Task directions: Select every line below containing the word "width".

Rendered images with source text:
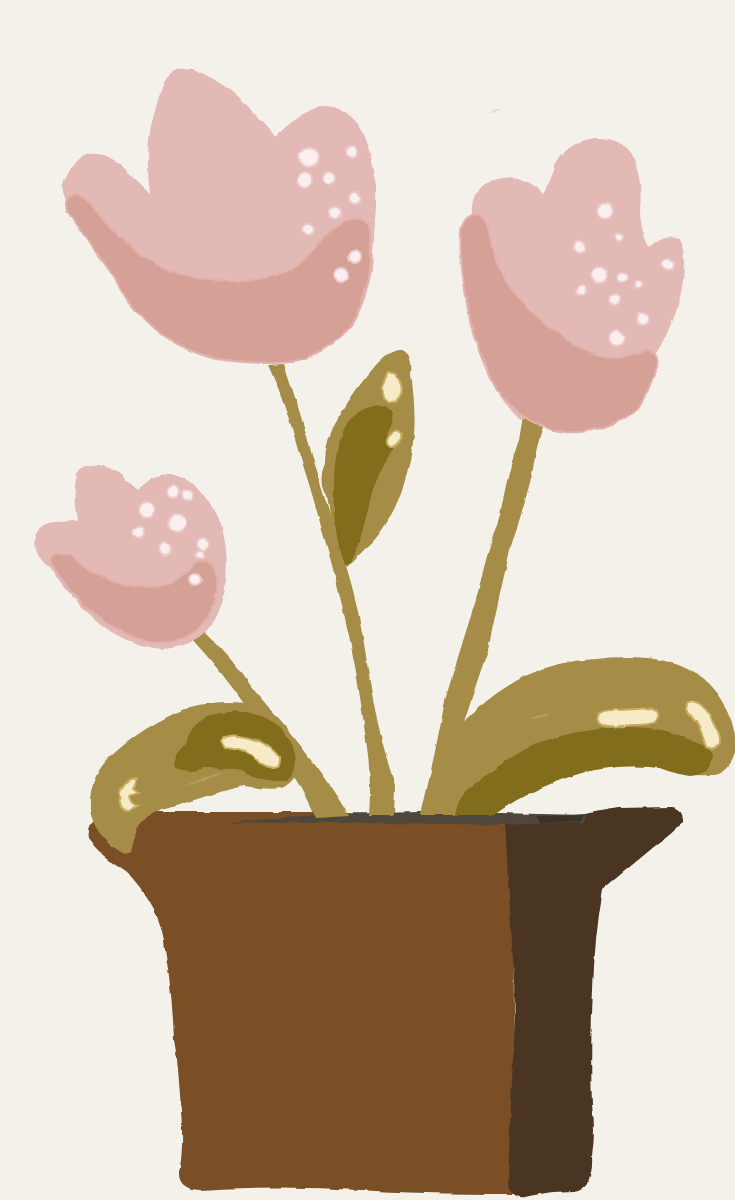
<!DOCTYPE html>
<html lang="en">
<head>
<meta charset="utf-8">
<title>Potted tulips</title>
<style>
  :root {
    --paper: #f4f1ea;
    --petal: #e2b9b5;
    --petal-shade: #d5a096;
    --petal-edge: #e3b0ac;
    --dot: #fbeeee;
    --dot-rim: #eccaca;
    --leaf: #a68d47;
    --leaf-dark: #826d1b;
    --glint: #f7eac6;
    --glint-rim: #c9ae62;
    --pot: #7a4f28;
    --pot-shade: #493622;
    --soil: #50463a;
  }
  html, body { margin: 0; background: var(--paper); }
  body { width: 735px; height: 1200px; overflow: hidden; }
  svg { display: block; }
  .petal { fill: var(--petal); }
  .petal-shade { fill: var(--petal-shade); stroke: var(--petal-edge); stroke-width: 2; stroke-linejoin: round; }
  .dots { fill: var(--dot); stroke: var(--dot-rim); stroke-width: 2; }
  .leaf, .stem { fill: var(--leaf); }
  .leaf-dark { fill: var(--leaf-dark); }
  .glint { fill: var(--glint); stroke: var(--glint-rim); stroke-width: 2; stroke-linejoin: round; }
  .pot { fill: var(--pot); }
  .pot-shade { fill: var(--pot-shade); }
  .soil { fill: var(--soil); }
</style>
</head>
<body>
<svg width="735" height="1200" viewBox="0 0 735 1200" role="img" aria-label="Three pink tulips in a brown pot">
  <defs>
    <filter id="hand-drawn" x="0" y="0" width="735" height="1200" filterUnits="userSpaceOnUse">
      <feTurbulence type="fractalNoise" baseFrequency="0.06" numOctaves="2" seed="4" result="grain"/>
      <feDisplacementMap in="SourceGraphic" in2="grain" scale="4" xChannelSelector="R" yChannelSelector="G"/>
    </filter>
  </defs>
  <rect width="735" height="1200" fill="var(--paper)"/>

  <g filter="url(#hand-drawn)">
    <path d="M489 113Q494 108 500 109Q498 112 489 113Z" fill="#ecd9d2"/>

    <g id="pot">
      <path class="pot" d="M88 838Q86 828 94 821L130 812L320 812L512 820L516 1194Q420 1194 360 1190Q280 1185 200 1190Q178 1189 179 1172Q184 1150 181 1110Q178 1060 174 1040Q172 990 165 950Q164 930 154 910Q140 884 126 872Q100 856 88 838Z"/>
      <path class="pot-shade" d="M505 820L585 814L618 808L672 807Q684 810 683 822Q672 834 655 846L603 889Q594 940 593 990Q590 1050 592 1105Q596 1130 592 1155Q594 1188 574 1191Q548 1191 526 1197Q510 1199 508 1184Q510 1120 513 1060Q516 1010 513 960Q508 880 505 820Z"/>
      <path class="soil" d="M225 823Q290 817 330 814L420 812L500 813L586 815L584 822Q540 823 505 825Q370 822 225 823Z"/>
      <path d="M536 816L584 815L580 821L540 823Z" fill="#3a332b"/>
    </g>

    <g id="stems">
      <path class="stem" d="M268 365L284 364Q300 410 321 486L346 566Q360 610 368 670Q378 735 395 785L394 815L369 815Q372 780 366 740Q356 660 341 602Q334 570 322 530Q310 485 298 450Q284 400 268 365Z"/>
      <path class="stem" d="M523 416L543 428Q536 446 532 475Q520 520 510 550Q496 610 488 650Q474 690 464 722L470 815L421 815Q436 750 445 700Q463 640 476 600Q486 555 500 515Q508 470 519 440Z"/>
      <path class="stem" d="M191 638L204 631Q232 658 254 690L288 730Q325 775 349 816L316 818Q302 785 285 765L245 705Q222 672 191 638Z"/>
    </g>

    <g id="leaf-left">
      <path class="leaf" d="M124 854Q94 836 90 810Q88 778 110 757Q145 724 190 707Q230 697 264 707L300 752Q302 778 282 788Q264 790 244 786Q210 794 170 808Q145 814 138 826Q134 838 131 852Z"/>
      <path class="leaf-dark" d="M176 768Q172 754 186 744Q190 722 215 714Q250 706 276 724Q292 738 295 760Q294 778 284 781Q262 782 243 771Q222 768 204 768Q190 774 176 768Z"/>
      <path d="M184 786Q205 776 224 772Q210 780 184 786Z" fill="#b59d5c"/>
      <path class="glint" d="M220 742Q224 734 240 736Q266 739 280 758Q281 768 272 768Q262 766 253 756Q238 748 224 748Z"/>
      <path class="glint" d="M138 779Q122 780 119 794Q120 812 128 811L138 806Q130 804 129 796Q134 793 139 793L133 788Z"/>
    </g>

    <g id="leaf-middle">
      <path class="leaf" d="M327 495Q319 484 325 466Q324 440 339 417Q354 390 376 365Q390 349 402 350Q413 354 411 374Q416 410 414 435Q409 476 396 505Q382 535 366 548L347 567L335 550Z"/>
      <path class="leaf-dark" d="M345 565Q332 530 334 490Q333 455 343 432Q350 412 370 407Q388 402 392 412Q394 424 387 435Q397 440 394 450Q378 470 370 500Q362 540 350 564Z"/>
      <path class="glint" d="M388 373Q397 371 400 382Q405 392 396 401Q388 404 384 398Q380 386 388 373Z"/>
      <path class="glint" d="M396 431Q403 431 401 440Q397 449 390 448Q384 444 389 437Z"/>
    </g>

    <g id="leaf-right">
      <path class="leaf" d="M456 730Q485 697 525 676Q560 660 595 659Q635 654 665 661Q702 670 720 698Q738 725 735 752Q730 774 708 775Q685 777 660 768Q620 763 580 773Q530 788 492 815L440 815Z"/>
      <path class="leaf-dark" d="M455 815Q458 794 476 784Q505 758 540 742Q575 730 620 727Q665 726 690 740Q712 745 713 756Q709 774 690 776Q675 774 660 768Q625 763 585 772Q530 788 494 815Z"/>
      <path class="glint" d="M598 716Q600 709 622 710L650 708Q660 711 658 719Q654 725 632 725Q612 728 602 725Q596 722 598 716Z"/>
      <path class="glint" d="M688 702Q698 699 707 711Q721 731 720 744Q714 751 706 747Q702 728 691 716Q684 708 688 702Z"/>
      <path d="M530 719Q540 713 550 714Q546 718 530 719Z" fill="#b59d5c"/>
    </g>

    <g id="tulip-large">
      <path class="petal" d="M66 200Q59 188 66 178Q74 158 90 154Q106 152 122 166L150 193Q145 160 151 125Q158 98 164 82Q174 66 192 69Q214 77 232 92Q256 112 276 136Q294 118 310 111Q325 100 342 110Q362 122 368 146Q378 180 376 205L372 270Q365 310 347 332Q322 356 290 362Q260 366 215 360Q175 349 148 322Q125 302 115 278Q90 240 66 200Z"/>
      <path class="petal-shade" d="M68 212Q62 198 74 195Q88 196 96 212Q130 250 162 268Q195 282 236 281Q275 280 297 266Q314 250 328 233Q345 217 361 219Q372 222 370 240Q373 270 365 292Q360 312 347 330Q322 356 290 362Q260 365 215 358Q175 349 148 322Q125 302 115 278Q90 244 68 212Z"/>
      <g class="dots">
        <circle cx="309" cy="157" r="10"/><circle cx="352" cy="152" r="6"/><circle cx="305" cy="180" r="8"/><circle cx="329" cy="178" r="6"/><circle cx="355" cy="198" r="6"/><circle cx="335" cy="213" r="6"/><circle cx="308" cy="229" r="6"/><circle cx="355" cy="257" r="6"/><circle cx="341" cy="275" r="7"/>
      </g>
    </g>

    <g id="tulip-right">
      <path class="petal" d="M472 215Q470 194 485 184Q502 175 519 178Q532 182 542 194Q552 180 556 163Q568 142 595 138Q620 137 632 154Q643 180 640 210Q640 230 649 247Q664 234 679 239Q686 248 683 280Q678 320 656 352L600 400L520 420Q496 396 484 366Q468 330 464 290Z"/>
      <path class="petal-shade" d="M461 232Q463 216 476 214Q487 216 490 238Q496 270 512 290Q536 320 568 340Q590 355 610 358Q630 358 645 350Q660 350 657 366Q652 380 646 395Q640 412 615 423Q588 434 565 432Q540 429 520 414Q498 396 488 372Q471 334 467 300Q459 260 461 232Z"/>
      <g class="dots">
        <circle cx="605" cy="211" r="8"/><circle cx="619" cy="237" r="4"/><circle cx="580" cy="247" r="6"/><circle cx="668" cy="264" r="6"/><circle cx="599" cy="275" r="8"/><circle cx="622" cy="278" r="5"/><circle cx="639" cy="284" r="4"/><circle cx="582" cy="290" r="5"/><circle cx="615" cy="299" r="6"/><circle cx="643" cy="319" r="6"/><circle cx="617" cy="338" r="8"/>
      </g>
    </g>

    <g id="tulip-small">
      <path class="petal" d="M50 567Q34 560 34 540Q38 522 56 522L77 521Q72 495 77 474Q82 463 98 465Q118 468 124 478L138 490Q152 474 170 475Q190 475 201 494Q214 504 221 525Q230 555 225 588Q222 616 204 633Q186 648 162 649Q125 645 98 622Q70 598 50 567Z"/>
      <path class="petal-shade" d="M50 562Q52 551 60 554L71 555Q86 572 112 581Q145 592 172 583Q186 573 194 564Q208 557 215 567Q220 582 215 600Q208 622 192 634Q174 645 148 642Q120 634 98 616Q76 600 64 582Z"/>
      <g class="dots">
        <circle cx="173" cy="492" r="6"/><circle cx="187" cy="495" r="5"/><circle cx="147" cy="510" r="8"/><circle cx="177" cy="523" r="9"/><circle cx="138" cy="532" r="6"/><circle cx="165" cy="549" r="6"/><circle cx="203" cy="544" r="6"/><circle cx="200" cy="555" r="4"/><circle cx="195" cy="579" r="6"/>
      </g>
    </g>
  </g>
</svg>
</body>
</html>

Task result:
  body { width: 735px; height: 1200px; overflow: hidden; }
  .petal-shade { fill: var(--petal-shade); stroke: var(--petal-edge); stroke-width: 2; stroke-linejoin: round; }
  .dots { fill: var(--dot); stroke: var(--dot-rim); stroke-width: 2; }
  .glint { fill: var(--glint); stroke: var(--glint-rim); stroke-width: 2; stroke-linejoin: round; }
<svg width="735" height="1200" viewBox="0 0 735 1200" role="img" aria-label="Three pink tulips in a brown pot">
    <filter id="hand-drawn" x="0" y="0" width="735" height="1200" filterUnits="userSpaceOnUse">
  <rect width="735" height="1200" fill="var(--paper)"/>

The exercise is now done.